Projects don’t end by delivering a sequence. The IWGSC can remain a “guardian” and coordinator of anything that happens to the reference sequence. Annotation would be the first and most important task. The IWGSC could also play a role in data sharing, education, training and promotion of the use of the reference sequence and advanced marker platforms in the broader wheat breeding community. Especially wheat breeders in the developing countries or small companies may benefit from such activities. The Chinese Spring reference sequence clearly does not represent all diversity in the wheat germplasm pool and therefore it is important to create additional public sequences for lines that are of general interest to the wheat community. While the sequencing effort itself has become much more straight forward, coordination is still required to attract funding, avoid duplication, and ensure high standards of data quality and data sharing.
In the effort to double wheat productivity, a high quality, manually annotated wheat genome is only one component. What other research or technology gaps need to be addressed to double wheat productivity by 2050?
The reference sequence is indeed just one component in the quest for higher yield and it will mainly support genetic improvement by breeding and gene editing. Much of this is about incremental improvements, balancing trade-offs and delicate fine-tuning of biological functions. To do this effectively we will need to gain much more understanding about all the (molecular) interactions and control mechanisms within plants and between plants and their environment. We should also think about completely novel and disruptive trait concepts, such as herbicide tolerance and Bt toxins have been in the past. Perhaps hybrids will be disruptive in wheat. Finally, we should think beyond genetics, towards digital farming and high-precision crop management.
How do you see the farm of the future?
We move towards integration of product offerings, data-based guidance of decision making and automation of farm management. I recently read that a modern tractor is already technologically more sophisticated than the first space shuttle that went to the moon. Farmers will become like pilots in a cockpit or traffic controllers in an airport control tower, monitoring sensors and pushing buttons to activate autonomous machinery. The germplasm will be just one component in that game, but one that is close to my heart.
Growing up on a dairy farm in the Netherlands (living in a 250 year-old farmhouse), John has always been interested in biology and especially intrigued by the workings of living cells.

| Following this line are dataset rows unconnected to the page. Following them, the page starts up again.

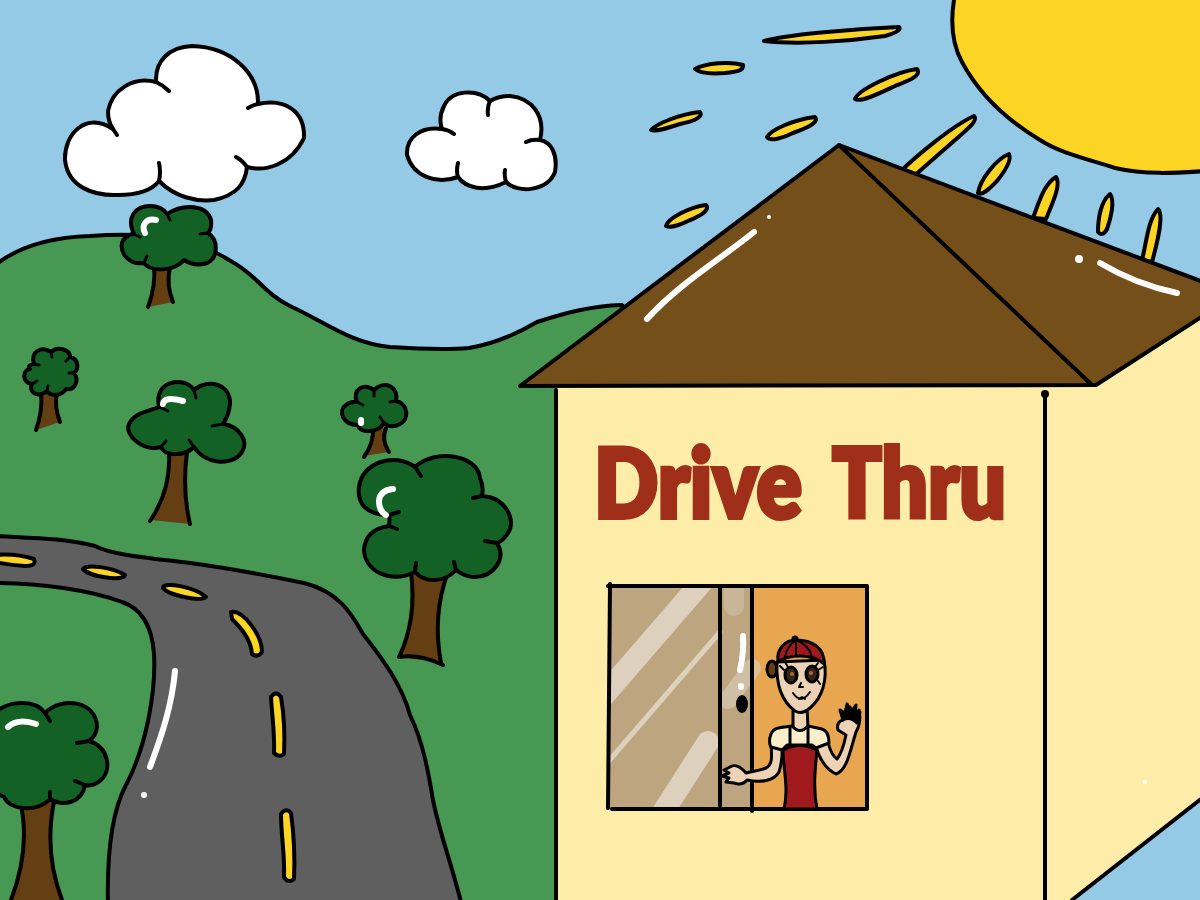
<!DOCTYPE html>
<html lang="en">
<head>
<meta charset="utf-8">
<title>Drive Thru</title>
<style>
:root {
  --sky: #94cae6; --grass: #469853; --leaf: #136125; --trunk: #653f14;
  --road: #5f5f5f; --yellow: #fcd423; --roof: #754f19; --wall: #feeda9;
  --sign: #9f2f19; --glass: #bca57f; --room: #e9a651; --skin: #ecd3b5;
  --red: #a0191d; --ink: #000; --white: #fff;
}
html, body { margin: 0; overflow: hidden; }
svg { display: block; width: 1200px; height: 900px; }
.ink { stroke: var(--ink); stroke-width: 4; stroke-linejoin: round; stroke-linecap: round; }
.line { fill: none; }
.sky { fill: var(--sky); }
.grass { fill: var(--grass); }
.leaf { fill: var(--leaf); }
.trunk { fill: var(--trunk); }
.road { fill: var(--road); }
.yellow { fill: var(--yellow); }
.roof { fill: var(--roof); }
.wall { fill: var(--wall); }
.white { fill: var(--white); }
.shine { fill: none; stroke: var(--white); stroke-width: 6; stroke-linecap: round; stroke-linejoin: round; }
.sign { font: 900 96px Lato, "TeX Gyre Adventor", sans-serif; fill: var(--sign); stroke: var(--sign); stroke-width: 4; }
.fine { stroke-width: 3; }
.skin { fill: var(--skin); }
.red { fill: var(--red); }
.sleeve { fill: #fbeecb; }
</style>
</head>
<body>
<svg viewBox="0 0 1200 900" role="img" aria-label="Drive-thru house beside a winding road, with a worker waving from the window">
  <defs>
    <clipPath id="window-area"><rect x="610" y="586" width="257" height="223"/></clipPath>
  </defs>

  <rect class="sky" width="1200" height="900"/>

  <g id="sun" class="ink yellow">
    <path d="M955 -6C950 20 951 42 962 62C978 92 1005 119 1040 140C1062 154 1088 159 1115 168C1145 175 1175 173 1206 171V-6Z"/>
    <path d="M764 41C785 35 850 29 899 27C902 30 893 34 885 36C850 41 800 45 764 41Z"/>
    <path d="M695 69C706 63 730 61 743 65C744 71 735 72 725 73C712 74 700 73 695 69Z"/>
    <path d="M651 130C656 124 680 114 700 112C704 118 690 122 680 124C668 128 656 132 651 130Z"/>
    <path d="M767 137C771 130 792 120 815 117C820 123 804 129 793 133C783 138 770 142 767 137Z"/>
    <path d="M855 99C858 90 895 72 917 69C922 76 908 81 895 86C880 93 860 103 855 99Z"/>
    <path d="M666 226C668 218 690 207 706 205C711 211 697 217 688 221C680 225 670 228 666 226Z"/>
    <path d="M900 172C915 157 952 126 974 116C979 121 965 131 955 140L914 176Z"/>
    <path d="M978 193C980 180 996 159 1009 154C1012 160 1005 171 997 181C990 188 983 196 978 193Z"/>
    <path d="M1033 218C1039 202 1044 184 1056 177C1061 184 1054 200 1046 219Z"/>
    <path d="M1098 232C1098 218 1101 201 1110 194C1115 201 1111 218 1107 229C1104 235 1100 235 1098 232Z"/>
    <path d="M1142 260C1147 240 1148 220 1158 209C1164 215 1158 240 1152 262Z"/>
  </g>

  <g id="clouds" class="ink white">
    <path d="M113 129C86 111 64 134 65 160C68 188 95 196 118 195C137 195 152 190 159 181C175 197 196 202 214 200C237 195 245 184 247 167C265 172 291 165 304 138C305 111 285 98 258 104C259 73 231 47 192 46C169 47 155 61 156 82C133 76 112 90 108 111Q108 122 113 129Z"/>
    <path class="line" d="M156 82Q163 85 169 91M258 104Q253 105 248 108M113 129L117 135M159 181Q161 172 159 163M247 167Q242 160 236 157"/>
    <path d="M442 129C420 126 406 138 407 155C413 176 436 185 458 177C466 188 484 193 506 182C518 194 548 191 555 172C558 154 551 142 540 140C546 116 532 98 510 96Q498 96 490 101C477 88 451 90 444 106Q438 118 442 129Z"/>
    <path class="line" d="M442 129Q449 130 454 134M490 101Q487 107 488 115M540 140Q532 139 526 142M458 177Q456 171 458 163M506 182Q504 175 505 170"/>
  </g>

  <path id="hills" class="ink grass" d="M-6 266C20 245 55 237 90 236C150 232 195 238 229 260C259 276 262 292 290 306C325 322 350 343 390 347C420 349 445 350 469 348C492 344 515 335 537 322C565 313 590 306 622 305L700 420V906H-6Z"/>

  <g id="road">
    <path class="ink road" d="M-6 536C30 538 65 538 95 546C112 555 150 558 190 563C235 569 275 577 304 583C340 592 352 615 363 634C382 658 402 685 410 715C423 742 428 770 433 800C440 835 452 865 462 906H108C107 865 110 815 126 785C147 745 156 690 154 654C152 625 140 608 122 602C90 590 40 583 -6 583Z"/>
    <g class="ink yellow">
      <path d="M-5 555Q15 553 34 559Q37 566 25 566Q10 565 -5 562Z"/>
      <path d="M83 569C86 564 112 567 125 575C123 582 88 576 83 569Z"/>
      <path d="M163 588C163 581 195 587 206 597C200 602 168 595 163 588Z"/>
      <path d="M231 612C243 610 262 635 262 652Q258 658 252 654C251 638 239 626 232 619Z"/>
      <path d="M271 697Q276 690 281 697C284 715 285 735 284 754Q279 758 274 753C275 735 272 715 271 697Z"/>
      <path d="M281 814Q286 807 291 813C294 835 295 858 294 879Q288 884 284 877C285 855 281 835 281 814Z"/>
    </g>
    <path class="shine" d="M175 671C172 705 162 735 150 767M144 795V795"/>
  </g>

  <g id="trees">
    <g id="tree-hilltop">
      <path class="trunk" d="M154 263H172Q166 285 173 302L148 307Q156 286 154 263Z"/>
      <path class="ink line" d="M154 265Q156 286 148 307M170 267Q166 285 173 302"/>
      <path class="ink leaf" d="M134 234C126 218 135 206 150 206Q162 206 167 214C184 203 207 205 211 220Q212 229 208 233C219 240 218 258 207 263Q195 267 184 260C174 272 150 272 144 263C126 266 116 247 125 238Q129 234 134 234Z"/>
      <path class="ink line fine" d="M134 234L140 237M167 214L170 220M208 233L200 234M144 263L147 256"/>
      <path class="shine" d="M156 220C146 218 141 225 145 233"/>
    </g>
    <g id="tree-left">
      <path class="trunk" d="M41 393H57Q54 407 60 422L36 430Q43 410 41 393Z"/>
      <path class="ink line" d="M41 393Q43 410 36 430M57 393Q54 407 60 422"/>
      <path class="ink leaf" d="M34 364C30 351 42 346 51 352C57 346 70 349 70 357C79 359 79 369 74 373C80 381 74 391 66 389C61 397 50 396 47 391C37 399 28 391 32 384C22 383 22 370 30 369Q27 365 34 364Z"/>
      <path class="ink line fine" d="M34 364L39 365M51 352L52 357M70 357L66 361M74 373H69M47 391L48 386M32 384L37 381"/>
    </g>
    <g id="tree-middle">
      <path class="trunk" d="M168 453H188Q182 490 190 524L151 520Q170 490 168 453Z"/>
      <path class="ink line" d="M169 453Q171 490 150 521M187 452Q182 490 190 524"/>
      <path class="ink leaf" d="M159 407C155 387 170 379 185 383Q192 386 194 390C208 378 231 384 230 404Q229 415 223 424C239 426 249 441 242 452C231 468 204 463 194 447C185 456 165 457 161 447C143 452 124 435 129 424C135 412 148 412 159 407Z"/>
      <path class="ink line fine" d="M159 407L168 411M194 390L196 398M223 424L212 426M194 447L189 440M161 447L166 441"/>
      <path class="shine" d="M163 404Q164 396 183 401"/>
    </g>
    <g id="tree-small">
      <path class="trunk" d="M373 428H386Q381 440 389 452L364 456Q374 443 373 428Z"/>
      <path class="ink line" d="M373 428Q374 443 364 457M386 428Q381 440 389 452"/>
      <path class="ink leaf" d="M357 402C352 389 364 383 374 390C384 380 399 386 396 401C409 404 409 420 400 424Q391 429 384 423C378 433 360 434 358 425C342 425 338 410 346 405Q351 401 357 402Z"/>
      <path class="ink line fine" d="M357 402L363 405M374 390V396M396 401L390 402M384 423L380 417"/>
      <path class="shine" d="M361 420V423"/>
    </g>
    <g id="tree-roadside">
      <path class="trunk" d="M410 570H449Q432 615 441 663L400 657Q418 620 410 570Z"/>
      <path class="ink line" d="M411 572Q417 620 399 657Q420 654 443 665M448 572Q432 615 441 663"/>
      <path class="ink leaf" d="M389 515C366 515 357 503 359 487C362 462 395 452 415 467C435 448 478 455 480 478Q484 487 482 496C505 497 517 520 508 533Q503 541 497 543C507 559 493 577 475 577Q465 577 456 570C444 583 425 583 415 572C390 584 365 571 364 550C365 535 375 528 389 526Q390 520 389 515Z"/>
      <path class="ink line" d="M389 515L399 512M389 526L397 529M415 467L421 476M482 496L473 498M497 543L485 541M456 570L454 562M415 572L416 563"/>
      <path class="shine" d="M393 489Q380 490 379 501Q379 511 386 515"/>
    </g>
    <g id="tree-corner">
      <path class="trunk" d="M19 797H55Q43 850 62 900H11Q32 845 19 797Z"/>
      <path class="ink line" d="M19 797Q32 845 11 900M55 797Q43 850 62 900"/>
      <path class="ink leaf" d="M-6 714C5 701 35 698 45 713C63 695 97 702 97 727Q96 736 89 741C109 747 112 770 101 780Q93 787 85 785C82 803 63 807 50 799C38 812 10 811 4 797L-6 792Z"/>
      <path class="ink line" d="M45 713L50 721M89 741L77 743M85 785L75 781M50 799V792"/>
      <path class="shine" d="M8 727Q18 718 36 724"/>
    </g>
  </g>

  <g id="house">
    <path class="wall" d="M556 386H1090L1206 310V795L1072 900H556Z"/>
    <path class="ink line" d="M556 390V906M1045 394V906M1072 900L1206 795"/>
    <circle cx="1045" cy="394" r="4"/>
    <path class="ink roof" d="M520 386L839 145L1206 283V314L1096 385Z"/>
    <path class="ink line" d="M839 145L1092 385"/>
    <path class="shine" d="M647 319C680 283 722 258 754 232M1100 263Q1135 284 1177 293"/>
    <g class="white">
      <circle cx="769" cy="217" r="2"/>
      <circle cx="1079" cy="259" r="4"/>
      <circle cx="1145" cy="782" r="2"/>
    </g>
    <g class="sign">
      <text x="594" y="518" textLength="208" lengthAdjust="spacingAndGlyphs">Drive</text>
      <text x="832" y="518" textLength="174" lengthAdjust="spacingAndGlyphs">Thru</text>
    </g>
  </g>

  <g id="window">
    <rect x="610" y="586" width="142" height="223" fill="var(--glass)"/>
    <rect x="752" y="586" width="115" height="223" fill="var(--room)"/>
    <g clip-path="url(#window-area)" fill="none" stroke="#ddd0bd" stroke-linecap="round">
      <path stroke-width="22" d="M600 700L702 582M658 820L708 742"/>
      <path stroke-width="5" d="M608 762L720 632"/>
      <path stroke-width="18" d="M728 700L752 668" opacity=".6"/>
      <path stroke-width="20" d="M734 586V606" opacity=".4"/>
    </g>
    <path class="ink line" d="M610 584L608 808M608 586H867V809H612M720 587V808M752 587V811"/>
    <path class="shine" d="M743 636Q744 653 740 670M741 686V687"/>
    <ellipse cx="742" cy="704" rx="6" ry="9"/>
  </g>

  <g id="worker" class="ink fine">
    <path class="skin" d="M771 742C771 753 774 764 766 768C759 771 752 771 746 773C740 766 734 764 730 767L724 770L729 773L722 776L729 778L726 782L734 783Q742 786 747 780C760 783 774 781 779 772Q783 759 782 745Z"/>
    <path class="skin" d="M815 744C819 758 825 769 836 774C847 771 850 751 856 732C861 724 860 714 859 710L853 716L850 707L846 715L842 712L843 720Q836 722 838 730L846 735C844 745 841 754 837 759Q831 755 828 742Z"/>
    <path fill="#000" d="M843 720L840 710L845 713L847 704L851 712L856 705L855 714L860 712L857 723Q850 716 843 720Z"/>
    <path class="skin" d="M793 708V728Q800 737 808 728L807 706Z"/>
    <path class="sleeve" d="M792 726C783 728 774 726 771 734Q768 742 771 747L782 750L787 745H812L816 748L829 743Q829 731 822 729L808 726Q800 735 792 726Z"/>
    <path class="red" d="M784 809C789 788 783 768 783 750Q800 741 817 750C815 770 813 788 817 809Z"/>
    <path class="line" d="M790 728V746M808 727V745"/>
    <ellipse class="trunk" cx="772" cy="669" rx="5" ry="8"/>
    <path class="skin" d="M777 662C776 682 780 700 795 711Q802 715 810 708C822 698 828 680 824 660Z"/>
    <g id="face">
      <ellipse cx="791" cy="675" rx="6" ry="8" fill="#3b2414"/>
      <ellipse cx="812" cy="674" rx="6" ry="8" fill="#3b2414"/>
      <circle cx="792" cy="674" r="2" fill="#a0703f" stroke="none"/>
      <circle cx="811" cy="673" r="2" fill="#a0703f" stroke="none"/>
      <path class="line" stroke-width="2" d="M784 670L780 666M788 667L785 662M815 667L818 663M818 670L823 667M818 681L820 684M801 683L799 687H803M793 693Q801 705 810 692M799 699L802 697L805 699"/>
    </g>
    <path class="red" d="M778 662C776 648 786 640 796 640C812 640 825 648 824 664Q815 656 800 656Q786 656 778 662Z"/>
    <path class="line" stroke-width="2" d="M796 640Q787 646 785 657M796 640V655M796 640Q809 645 812 657"/>
    <circle cx="795" cy="639" r="2"/>
  </g>
</svg>
</body>
</html>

At the age of 18, he left the farmhouse – for good, but with pain in the heart – to study Molecular Sciences at Wageningen University, followed by a PhD at Radboud University in Nijmegen, focusing on secondary metabolism in Marigolds.
He then moved to Belgium for two post-docs, first at the University of Ghent and subsequently at Plant Genetic System (PGS, now part of Bayer Crop Science), both on post-transcriptional gene silencing.
Since 1999, John has been working for Bayer Crop Science and predecessor companies on genome platform technologies, mutant populations, hybridization systems, and yield programs for cotton, oilseed rape, rice and wheat.
John is married and has three children. He enjoys returning to the family farm, now bravely run by his youngest brother.
Publication date: 09/27/2016